Then the scene moves on the “dark ferry” surrounded by the “waves of the raging river” [1, p. 66]. Nature continues taking part to human tragedy with colours and sounds, as it was alive. Katerina’s appearance is more and more the personification of evil: “Her heart was on fire; the pupils of her eyes were widely distended, burning as they gazed intently at the passing waves” [1, p. 67].

The world outside still continues humiliating her calling her “Mrs. Merchant” [1, p. 65-67] more than once, but Katerina “did not attempt to defend herself” [1, p. 67]. Nonetheless, until the last moment she tries to fight against the menacing waves of the Volga in front of her, but there was no “prayer” she could remember. The only words she could mutter recalled memories of “long autumn nights” mixed with the horror of crimes committed. She tried, in a last desperate gesture, to escape from the fury of evil, which was going to break out “her arms once or twice stretched out nobody knew where into space and then dropped to her sides again” [1, p. 68]. No painter could ever have represented human desperation in such a worst deep darkness with not even a little spark of light far away. There was no possible future, no comfort for Katerina.  

Job’s wife words are terribly recalled by Leskov on the scene of a tragic destiny: “Curse the day thou was born, and die” [1, p. 64]. Katerina was possessed by “something still more ugly”, than “simple bestiality” [1, p. 65]. In a minute Katerina was performing the last act of her existence: “Another minute and she swayed and, without taking her eyes out the dark waters, bent down, caught Sonia by the legs and with one single leap went overboard with her” [1, p. 68]. Sonia, her rival and she were the last victims of a serial of crimes. “Two seconds later… both of them went under” [1, p. 68]. 

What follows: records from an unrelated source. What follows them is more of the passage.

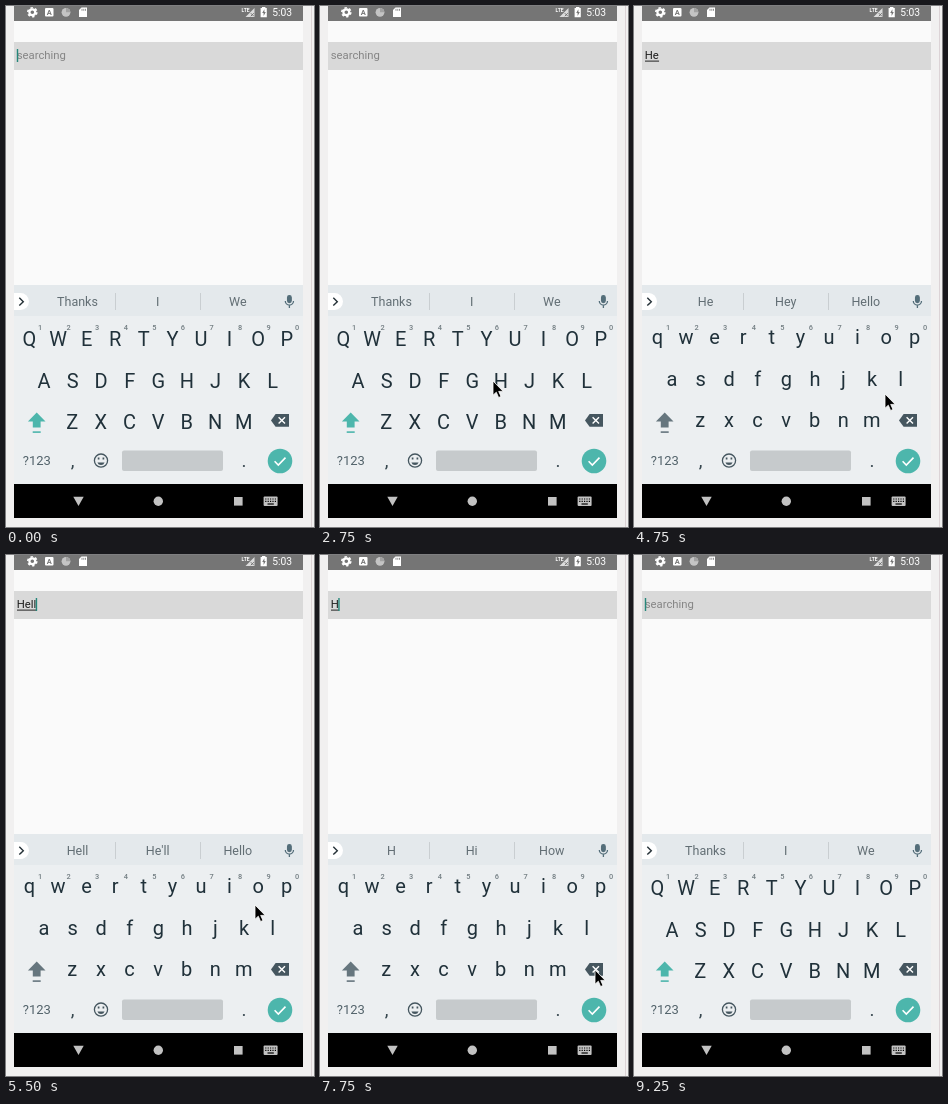
Recreate the animation shown at these times as an HTML page. Size 308 px wide and 521 px high, loop 9.5 s.

```html
<!DOCTYPE html>
<html lang="en">
<head>
<meta charset="utf-8">
<title>Search field typing</title>
<style>
html, body { margin: 0; width: 100%; height: 100%; overflow: hidden; background: #f1f0f0; }
svg { display: block; width: 308px; height: 521px; font-family: Roboto, sans-serif; }
.mid { text-anchor: middle; }
</style>
</head>
<body>
<svg id="stage" viewBox="0 0 308 521" xmlns="http://www.w3.org/2000/svg">
  <rect width="308" height="521" fill="#f1f0f0"/>
  <rect x="305" width="1" height="521" fill="#dcd3d6"/>
  <rect x="8" width="289" height="512" fill="#fafafa"/>
  <rect x="8" width="289" height="15" fill="#757575"/>
  <rect x="8" y="36" width="289" height="28" fill="#d9d9d9"/>

  <g id="status" fill="#fff">
    <circle cx="26.3" cy="6.3" r="2.9" fill="none" stroke="#fff" stroke-width="2.2"/>
    <circle cx="26.3" cy="6.3" r="4.5" fill="none" stroke="#fff" stroke-width="1.6" stroke-dasharray="2.35 2.36"/>
    <rect x="39" y="2" width="8.5" height="8.5" rx="1"/>
    <text class="mid" x="43.2" y="9" font-size="7.5" font-weight="700" fill="#757575">A</text>
    <circle cx="60" cy="6.3" r="4.4" fill="#c4c4c4"/>
    <path d="M60 1.9a4.4 4.4 0 0 1 4.4 4.4H60Z" fill="#a2a2a2"/>
    <path d="M75.5 1.5H81V11H73V4Z"/>
    <path d="M76 2.8v2M77.8 2.8v2M79.5 2.8v2" stroke="#757575" stroke-width=".8"/>
    <text x="235.5" y="5.6" font-size="5" font-weight="700">LTE</text>
    <path d="M248.5 2V11H239.5Z" opacity=".75"/>
    <path d="M244.8 7.2l3 3m0-3l-3 3" stroke="#757575"/>
    <path d="M256 2v-1h3.4v1h1.4v9.3h-6.2V2Z"/>
    <path d="M258.4 3.2l-2.2 3.7h1.4v3l2.2-3.9h-1.4Z" fill="#757575"/>
    <text x="266.3" y="10.2" font-size="10.3">5:03</text>
  </g>

  <rect x="8" y="279" width="289" height="32" fill="#e4e9ec"/>
  <rect x="8" y="310" width="289" height="168" fill="#eceff1"/>
  <path d="M109.5 287v17M194.5 287v17" stroke="#c9ced1"/>
  <path d="M8 287h6.5a8.5 8.5 0 0 1 0 17H8Z" fill="#fff"/>
  <path d="M13.3 291.8l4 3.9-4 3.9" fill="none" stroke="#263238" stroke-width="1.4"/>
  <g fill="none" stroke="#546e7a" stroke-width="1.3">
    <rect x="281.6" y="289.6" width="3.6" height="7" rx="1.8" fill="#546e7a"/>
    <path d="M279.3 295a4.1 4.1 0 0 0 8.2 0M283.4 299v3"/>
  </g>

  <g id="hints" class="mid" font-size="7.4" font-weight="500" fill="#727d82"></g>
  <g id="keys" class="mid" font-size="20" fill="#20313a"></g>
  <g id="shift">
    <path d="M30.7 406.5l8.8 9h-4.9v6h-7.8v-6h-4.9Z"/>
    <rect x="26.7" y="425.3" width="8" height="1.6"/>
  </g>
  <rect id="erase" x="254" y="398" width="40" height="33" rx="1" fill="#d9dcde"/>
  <path d="M269.6 408H283v12.8H269.6L265 414.4Z" fill="#45565f"/>
  <path d="M272.6 411.2l6.4 6.4m0-6.4l-6.4 6.4" stroke="#fff" stroke-width="1.4"/>

  <g class="mid" fill="#37474f">
    <text x="30.8" y="459.4" font-size="13" fill="#52626a">?123</text>
    <text x="66.7" y="460.5" font-size="19">,</text>
    <text x="238" y="460.5" font-size="19">.</text>
  </g>
  <g fill="none" stroke="#45565f" stroke-width="1.3">
    <circle cx="95" cy="454.6" r="6.6"/>
    <path d="M91.4 456.4a3.8 3.8 0 0 0 7.2 0Z" fill="#45565f" stroke="none"/>
    <path d="M92.6 451.5v2M97.4 451.5v2" stroke-width="1.7"/>
  </g>
  <rect x="116" y="444.5" width="101" height="20.5" rx="2" fill="#c6cacc"/>
  <circle cx="274" cy="455" r="12.3" fill="#4db6ac"/>
  <path d="M268.6 455.3l3.7 3.7 7.2-7.4" fill="none" stroke="#fff" stroke-width="1.6"/>

  <rect x="8" y="478" width="289" height="34" fill="#000"/>
  <g fill="#c2c2c2">
    <path d="M67.3 490.7h10.4L72.5 500Z"/>
    <circle cx="152.3" cy="495.3" r="4.7"/>
    <rect x="228" y="491" width="8.6" height="8.6"/>
    <rect x="257.6" y="490.6" width="14" height="9.4" rx="1"/>
    <path d="M259.2 493h11M259.2 495.3h11" stroke="#000" stroke-width="1.2" stroke-dasharray="1.2 1.2"/>
    <path d="M261.5 498h6.3" stroke="#000" stroke-width="1.2"/>
  </g>

  <g id="words" class="mid" font-size="12.5" fill="#626e74"></g>
  <text id="entry" x="10.7" y="53.2" font-size="11.3"></text>
  <rect id="under" x="11" y="54.6" height="1" fill="#222"/>
  <rect id="caret" y="43" width="1.4" height="13" fill="#26877b"/>

  <g id="popup">
    <rect x="-15.5" y="-65.5" width="31" height="84" rx="2.5" fill="#000" opacity=".13"/>
    <rect x="-15" y="-66.5" width="30" height="83.5" rx="2.5" fill="#d6d8d9"/>
    <text id="big" class="mid" y="-39" font-size="21" fill="#20313a"></text>
    <text id="dots" class="mid" x="8" y="-31" font-size="9" fill="#45565f">…</text>
  </g>
  <path id="mouse" d="M0 0V14.2L3.3 11.2 5.6 16.5 8 15.5 5.7 10.4H10.2Z" fill="#000" stroke="#fff" stroke-width=".8"/>
</svg>
<script>
const STEP = 250, LOOP = 9500, PITCH = 28.58;
const $ = id => document.getElementById(id);

function label(parent, x, y, str) {
  const node = document.createElementNS("http://www.w3.org/2000/svg", "text");
  node.setAttribute("x", x);
  node.setAttribute("y", y);
  node.textContent = str;
  $(parent).append(node);
  return node;
}
const show = (id, on) => $(id).setAttribute("visibility", on ? "visible" : "hidden");

const keys = {};
[["qwertyuiop", 23.5, 332], ["asdfghjkl", 38, 374], ["zxcvbnm", 66.3, 415]].forEach(([row, x0, y]) => {
  [...row].forEach((ch, i) => {
    const x = x0 + i * PITCH;
    keys[ch] = { x, y, node: label("keys", x, y, ch) };
  });
});
[..."1234567890"].forEach((d, i) => label("hints", 34 + i * PITCH, 323.6, d));
const words = [71.5, 151.7, 231.8].map(x => label("words", x, 300.4, ""));

const guesses = {
  "": "Thanks I We", H: "H Hi How", He: "He Hey Hello",
  Hel: "Hel Hello Help", Hell: "Hell He'll Hello", Hello: "Hello Hell He'll"
};
// [time, text in the field]
const typed = [
  [0, ""], [3250, "H"], [4000, "He"], [5250, "Hel"], [5500, "Hell"], [6000, "Hello"],
  [7000, "Hell"], [7250, "Hel"], [7500, "He"], [7750, "H"], [8000, ""]
];
const presses = { 3000: "h", 3750: "e", 5000: "l", 5250: "l", 5750: "o", 6750: "erase", 7250: "erase" };
// [time, x, y]; without a place the pointer is away
const path = [
  [0], [250, 150, 120], [500, 195, 250], [750, 222, 386], [1000, 188, 386], [1250, 173, 381],
  [1500, 173, 379], [1750, 173, 377], [2000, 173, 375], [3500, 130, 352], [3750, 76, 332],
  [4000, 78, 333], [4250, 130, 350], [4500, 212, 374], [4750, 251, 388], [5000, 264, 380],
  [5500, 249, 350], [5750, 251, 333], [6250, 256, 370], [6500, 274, 430], [6750, 276, 413],
  [7500, 275, 415], [8250, 272, 410], [8500, 255, 374], [8750, 190, 180], [9000, 150, 14], [9250]
];
const at = (list, t) => list.filter(e => e[0] <= t).pop();

function draw(time) {
  const t = Math.floor(time % LOOP / STEP) * STEP;
  const [since, text] = at(typed, t);
  const press = presses[t];
  const caps = !text;
  const shape = ch => caps ? ch.toUpperCase() : ch;

  for (const ch in keys) {
    const { y, node } = keys[ch];
    node.textContent = shape(ch);
    node.setAttribute("y", y + (caps ? 7.6 : 5.9));
  }
  guesses[text].split(" ").forEach((w, i) => words[i].textContent = w);
  $("shift").setAttribute("fill", caps ? "#4db6ac" : "#66767e");

  const entry = $("entry");
  entry.textContent = text || "searching";
  entry.setAttribute("fill", text ? "#1c1c1c" : "#858585");
  const width = text ? entry.getComputedTextLength() : 0;
  $("under").setAttribute("width", width);
  $("caret").setAttribute("x", 10.8 + Math.max(0, width - .6));
  show("caret", (t - since) % 1000 < 500);

  const key = keys[press];
  show("erase", press === "erase");
  show("popup", key);
  show("dots", key && press !== "h");
  if (key) {
    $("popup").setAttribute("transform", `translate(${key.x} ${key.y})`);
    $("big").textContent = shape(press);
  }

  const [, x, y] = at(path, t);
  show("mouse", x !== undefined);
  if (x !== undefined) $("mouse").setAttribute("transform", `translate(${x} ${y})`);
}

const start = performance.now();
function tick() {
  draw(performance.now() - start);
  requestAnimationFrame(tick);
}
tick();
</script>
</body>
</html>
```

Katerina’s, after a tiring and desperate struggle to escape from the cage where she had imprisoned  herself for five long years had collapsed in the meanders of conflicts between past, present and future. Lady Macbeth remained victim of herself on the final scene of terror.

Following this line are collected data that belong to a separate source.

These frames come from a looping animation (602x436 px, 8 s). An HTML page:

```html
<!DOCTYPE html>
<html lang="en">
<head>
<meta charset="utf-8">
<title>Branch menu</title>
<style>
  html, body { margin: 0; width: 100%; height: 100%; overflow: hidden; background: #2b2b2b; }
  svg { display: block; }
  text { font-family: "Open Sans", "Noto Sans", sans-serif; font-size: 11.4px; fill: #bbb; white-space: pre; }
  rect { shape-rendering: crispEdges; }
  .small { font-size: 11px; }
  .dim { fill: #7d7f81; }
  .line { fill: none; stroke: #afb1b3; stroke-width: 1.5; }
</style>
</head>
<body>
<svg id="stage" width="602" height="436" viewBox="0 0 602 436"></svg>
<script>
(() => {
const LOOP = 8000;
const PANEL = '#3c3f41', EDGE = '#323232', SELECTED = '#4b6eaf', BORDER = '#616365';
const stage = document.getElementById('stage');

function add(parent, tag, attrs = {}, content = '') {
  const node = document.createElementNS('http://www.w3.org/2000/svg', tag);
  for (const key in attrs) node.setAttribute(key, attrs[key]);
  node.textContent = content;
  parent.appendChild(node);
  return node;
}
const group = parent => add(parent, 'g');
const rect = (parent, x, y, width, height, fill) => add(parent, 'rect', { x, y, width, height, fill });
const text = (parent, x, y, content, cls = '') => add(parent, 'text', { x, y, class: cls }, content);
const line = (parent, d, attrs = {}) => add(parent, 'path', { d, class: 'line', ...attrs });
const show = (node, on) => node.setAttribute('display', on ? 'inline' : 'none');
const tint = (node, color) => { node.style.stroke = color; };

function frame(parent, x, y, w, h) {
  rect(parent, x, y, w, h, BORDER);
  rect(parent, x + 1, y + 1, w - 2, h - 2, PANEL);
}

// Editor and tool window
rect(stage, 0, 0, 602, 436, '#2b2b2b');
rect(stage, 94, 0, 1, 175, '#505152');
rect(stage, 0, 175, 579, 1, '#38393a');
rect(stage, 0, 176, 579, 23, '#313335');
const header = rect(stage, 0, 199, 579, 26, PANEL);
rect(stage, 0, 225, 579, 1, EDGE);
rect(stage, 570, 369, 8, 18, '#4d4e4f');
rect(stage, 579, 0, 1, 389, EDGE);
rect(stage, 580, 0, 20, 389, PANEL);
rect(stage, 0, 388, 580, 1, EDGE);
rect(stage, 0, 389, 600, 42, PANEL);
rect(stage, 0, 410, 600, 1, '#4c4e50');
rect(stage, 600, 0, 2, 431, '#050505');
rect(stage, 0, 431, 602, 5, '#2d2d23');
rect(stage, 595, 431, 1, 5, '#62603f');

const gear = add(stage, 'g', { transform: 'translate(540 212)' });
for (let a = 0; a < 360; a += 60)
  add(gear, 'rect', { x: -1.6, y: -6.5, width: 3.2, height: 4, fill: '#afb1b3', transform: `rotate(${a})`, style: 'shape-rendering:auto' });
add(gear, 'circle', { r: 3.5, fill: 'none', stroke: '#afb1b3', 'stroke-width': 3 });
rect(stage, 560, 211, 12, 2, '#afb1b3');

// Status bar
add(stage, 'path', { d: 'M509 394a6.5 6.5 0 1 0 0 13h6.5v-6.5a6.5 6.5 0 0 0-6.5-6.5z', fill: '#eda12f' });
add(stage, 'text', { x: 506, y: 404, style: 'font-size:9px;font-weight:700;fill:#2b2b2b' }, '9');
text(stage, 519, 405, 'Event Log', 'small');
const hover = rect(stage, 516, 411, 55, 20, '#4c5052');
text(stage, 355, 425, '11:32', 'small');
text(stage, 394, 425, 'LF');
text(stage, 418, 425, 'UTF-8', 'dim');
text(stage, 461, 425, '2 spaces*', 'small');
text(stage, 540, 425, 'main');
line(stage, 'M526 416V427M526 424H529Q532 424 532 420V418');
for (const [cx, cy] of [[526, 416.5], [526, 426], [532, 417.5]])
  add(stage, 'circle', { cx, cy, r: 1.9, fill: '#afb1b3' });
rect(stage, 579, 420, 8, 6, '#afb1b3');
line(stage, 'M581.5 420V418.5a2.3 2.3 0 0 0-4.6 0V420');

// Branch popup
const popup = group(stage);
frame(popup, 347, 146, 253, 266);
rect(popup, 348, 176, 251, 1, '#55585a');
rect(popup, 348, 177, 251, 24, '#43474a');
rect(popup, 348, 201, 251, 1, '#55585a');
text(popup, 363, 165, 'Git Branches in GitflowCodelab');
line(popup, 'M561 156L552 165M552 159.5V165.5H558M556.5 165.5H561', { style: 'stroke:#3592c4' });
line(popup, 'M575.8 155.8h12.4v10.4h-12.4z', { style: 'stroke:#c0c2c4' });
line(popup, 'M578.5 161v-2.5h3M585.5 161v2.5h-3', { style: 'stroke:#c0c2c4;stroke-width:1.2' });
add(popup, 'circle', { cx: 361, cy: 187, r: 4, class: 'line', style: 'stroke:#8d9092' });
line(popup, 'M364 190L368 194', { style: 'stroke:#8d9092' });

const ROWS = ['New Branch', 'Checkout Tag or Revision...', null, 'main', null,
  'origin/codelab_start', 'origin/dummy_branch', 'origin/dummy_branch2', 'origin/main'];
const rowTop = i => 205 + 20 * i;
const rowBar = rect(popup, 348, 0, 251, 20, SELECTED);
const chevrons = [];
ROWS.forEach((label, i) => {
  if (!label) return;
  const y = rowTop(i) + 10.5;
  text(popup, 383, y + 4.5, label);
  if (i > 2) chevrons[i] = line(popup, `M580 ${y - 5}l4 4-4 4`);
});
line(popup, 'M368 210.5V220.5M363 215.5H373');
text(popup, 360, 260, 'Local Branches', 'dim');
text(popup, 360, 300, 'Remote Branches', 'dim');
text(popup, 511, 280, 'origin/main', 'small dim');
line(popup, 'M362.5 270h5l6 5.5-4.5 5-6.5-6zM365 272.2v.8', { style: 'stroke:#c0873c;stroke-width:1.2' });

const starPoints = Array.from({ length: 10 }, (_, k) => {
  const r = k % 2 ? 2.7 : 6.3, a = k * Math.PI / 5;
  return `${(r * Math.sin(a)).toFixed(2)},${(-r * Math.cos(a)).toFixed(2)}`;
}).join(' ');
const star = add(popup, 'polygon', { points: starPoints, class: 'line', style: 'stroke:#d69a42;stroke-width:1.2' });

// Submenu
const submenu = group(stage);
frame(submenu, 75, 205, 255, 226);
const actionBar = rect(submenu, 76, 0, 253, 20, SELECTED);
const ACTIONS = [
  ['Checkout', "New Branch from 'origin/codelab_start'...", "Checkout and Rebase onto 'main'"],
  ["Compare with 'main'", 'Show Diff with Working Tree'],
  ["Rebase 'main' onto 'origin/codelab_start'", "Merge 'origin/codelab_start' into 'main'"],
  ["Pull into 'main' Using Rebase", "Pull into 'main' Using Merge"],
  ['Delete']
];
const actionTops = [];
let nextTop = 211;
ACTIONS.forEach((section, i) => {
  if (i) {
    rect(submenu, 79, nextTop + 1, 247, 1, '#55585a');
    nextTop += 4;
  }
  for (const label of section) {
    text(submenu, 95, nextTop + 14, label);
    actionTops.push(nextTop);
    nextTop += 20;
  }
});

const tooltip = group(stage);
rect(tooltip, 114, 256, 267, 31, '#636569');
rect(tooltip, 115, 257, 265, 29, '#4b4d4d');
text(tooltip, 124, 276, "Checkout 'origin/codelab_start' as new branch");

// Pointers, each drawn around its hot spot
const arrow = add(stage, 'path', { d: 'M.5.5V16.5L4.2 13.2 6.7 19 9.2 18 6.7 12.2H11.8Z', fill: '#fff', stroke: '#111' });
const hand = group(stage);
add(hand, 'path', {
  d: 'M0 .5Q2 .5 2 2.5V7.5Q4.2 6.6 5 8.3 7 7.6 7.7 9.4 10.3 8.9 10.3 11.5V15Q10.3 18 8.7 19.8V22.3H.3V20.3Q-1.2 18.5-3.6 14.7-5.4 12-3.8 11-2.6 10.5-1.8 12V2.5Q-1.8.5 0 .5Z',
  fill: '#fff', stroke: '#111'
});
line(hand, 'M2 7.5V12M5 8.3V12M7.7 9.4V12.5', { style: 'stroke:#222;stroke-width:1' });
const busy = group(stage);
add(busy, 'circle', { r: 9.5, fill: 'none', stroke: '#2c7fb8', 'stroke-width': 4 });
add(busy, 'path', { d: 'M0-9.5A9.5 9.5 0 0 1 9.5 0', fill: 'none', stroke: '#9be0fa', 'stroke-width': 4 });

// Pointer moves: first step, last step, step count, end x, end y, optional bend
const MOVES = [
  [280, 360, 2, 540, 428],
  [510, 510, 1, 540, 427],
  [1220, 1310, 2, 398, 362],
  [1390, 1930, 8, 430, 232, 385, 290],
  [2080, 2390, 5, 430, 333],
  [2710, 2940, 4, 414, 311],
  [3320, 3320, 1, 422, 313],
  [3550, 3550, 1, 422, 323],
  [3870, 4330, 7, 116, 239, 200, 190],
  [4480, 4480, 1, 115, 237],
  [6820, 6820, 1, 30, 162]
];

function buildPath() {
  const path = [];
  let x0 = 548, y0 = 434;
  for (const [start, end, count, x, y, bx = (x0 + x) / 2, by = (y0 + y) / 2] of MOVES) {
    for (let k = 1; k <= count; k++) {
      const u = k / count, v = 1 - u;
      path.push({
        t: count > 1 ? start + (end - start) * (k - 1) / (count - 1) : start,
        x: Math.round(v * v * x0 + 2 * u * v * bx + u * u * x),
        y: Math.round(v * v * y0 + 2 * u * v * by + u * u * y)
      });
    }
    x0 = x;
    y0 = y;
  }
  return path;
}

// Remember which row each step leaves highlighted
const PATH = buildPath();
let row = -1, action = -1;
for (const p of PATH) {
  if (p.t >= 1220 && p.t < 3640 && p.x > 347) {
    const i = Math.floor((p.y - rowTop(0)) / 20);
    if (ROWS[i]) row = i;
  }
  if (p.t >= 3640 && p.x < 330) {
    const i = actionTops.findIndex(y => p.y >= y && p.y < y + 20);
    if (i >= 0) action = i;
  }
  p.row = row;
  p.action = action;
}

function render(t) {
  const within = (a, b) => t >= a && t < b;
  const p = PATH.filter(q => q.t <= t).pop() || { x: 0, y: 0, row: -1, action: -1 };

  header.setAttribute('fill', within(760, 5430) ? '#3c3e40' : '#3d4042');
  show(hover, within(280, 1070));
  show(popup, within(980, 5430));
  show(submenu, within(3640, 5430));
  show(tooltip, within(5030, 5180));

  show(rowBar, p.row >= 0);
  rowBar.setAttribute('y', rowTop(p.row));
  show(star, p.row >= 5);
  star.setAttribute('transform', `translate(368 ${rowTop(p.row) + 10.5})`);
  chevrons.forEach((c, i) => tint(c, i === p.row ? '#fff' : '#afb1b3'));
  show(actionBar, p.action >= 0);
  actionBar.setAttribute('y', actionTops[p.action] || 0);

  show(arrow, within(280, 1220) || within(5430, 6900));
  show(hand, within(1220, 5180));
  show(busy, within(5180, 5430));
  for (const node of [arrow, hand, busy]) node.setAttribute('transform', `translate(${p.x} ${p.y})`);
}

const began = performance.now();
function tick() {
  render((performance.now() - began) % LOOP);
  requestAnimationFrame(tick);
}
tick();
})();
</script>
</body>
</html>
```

Final comments on the tale 

I have read “Lady Makbeth of Mtsensk District” more than once with an incredible growing interest in understanding the enigmatic character that is Katerina. Later I have been able to watch some old movies inspired to the tale and made my considerations.

I have found movies mainly focused on the intricate story of two lovers  involved  in terrible crimes. The main character, Katerina is introduced as a young woman yawing about her house in solitude, but the passage from Katerina’s free simple childhood to her oppressive adult life as a married woman is missing. 

Quite good the presentation of the Russian social background in the 19th century, in particular the women’s conditions. Katerina’s tragedy is widely presented reporting the convicts’ sufferings during the march in Siberia and her desperation on the ferry. Very interesting the procession in the night of the monstrous murder of the child: terrific the contrast between the sacred and the sinful.

The movies are very valuable for scenes and costumes, which can be well appreciated by people who live so far from a land so wide and rich with natural beauties and traditions.

Leskov, anyway, gave a picture of contemporary Russian society in a literary form which goes further deeply inside a reality you can see from outside.

Obviously, a reading of the tale in mother tongue would allow the reader to enjoy further more Leskov’s richness and creativity in the use of the language.



1. Leskov N. The Enchanted Wanderer and other stories / Translated from the Russian by George H. Hanna. Moscow: Foreign Languages Publishing House, 1956. 346 p. 


Сведения об авторе:

Фуско Амедея – магистр филологии, учитель английского языка общеобразовательной школы города Аккадии (Аккадия, Италия).

Data about the author:

Fusco Amedea – Master of Philology, English teacher at Secondary School first degree Istituto Comprensivo Accadia (Accadia, Italy).

E-mail: amedeaf@yahoo.com.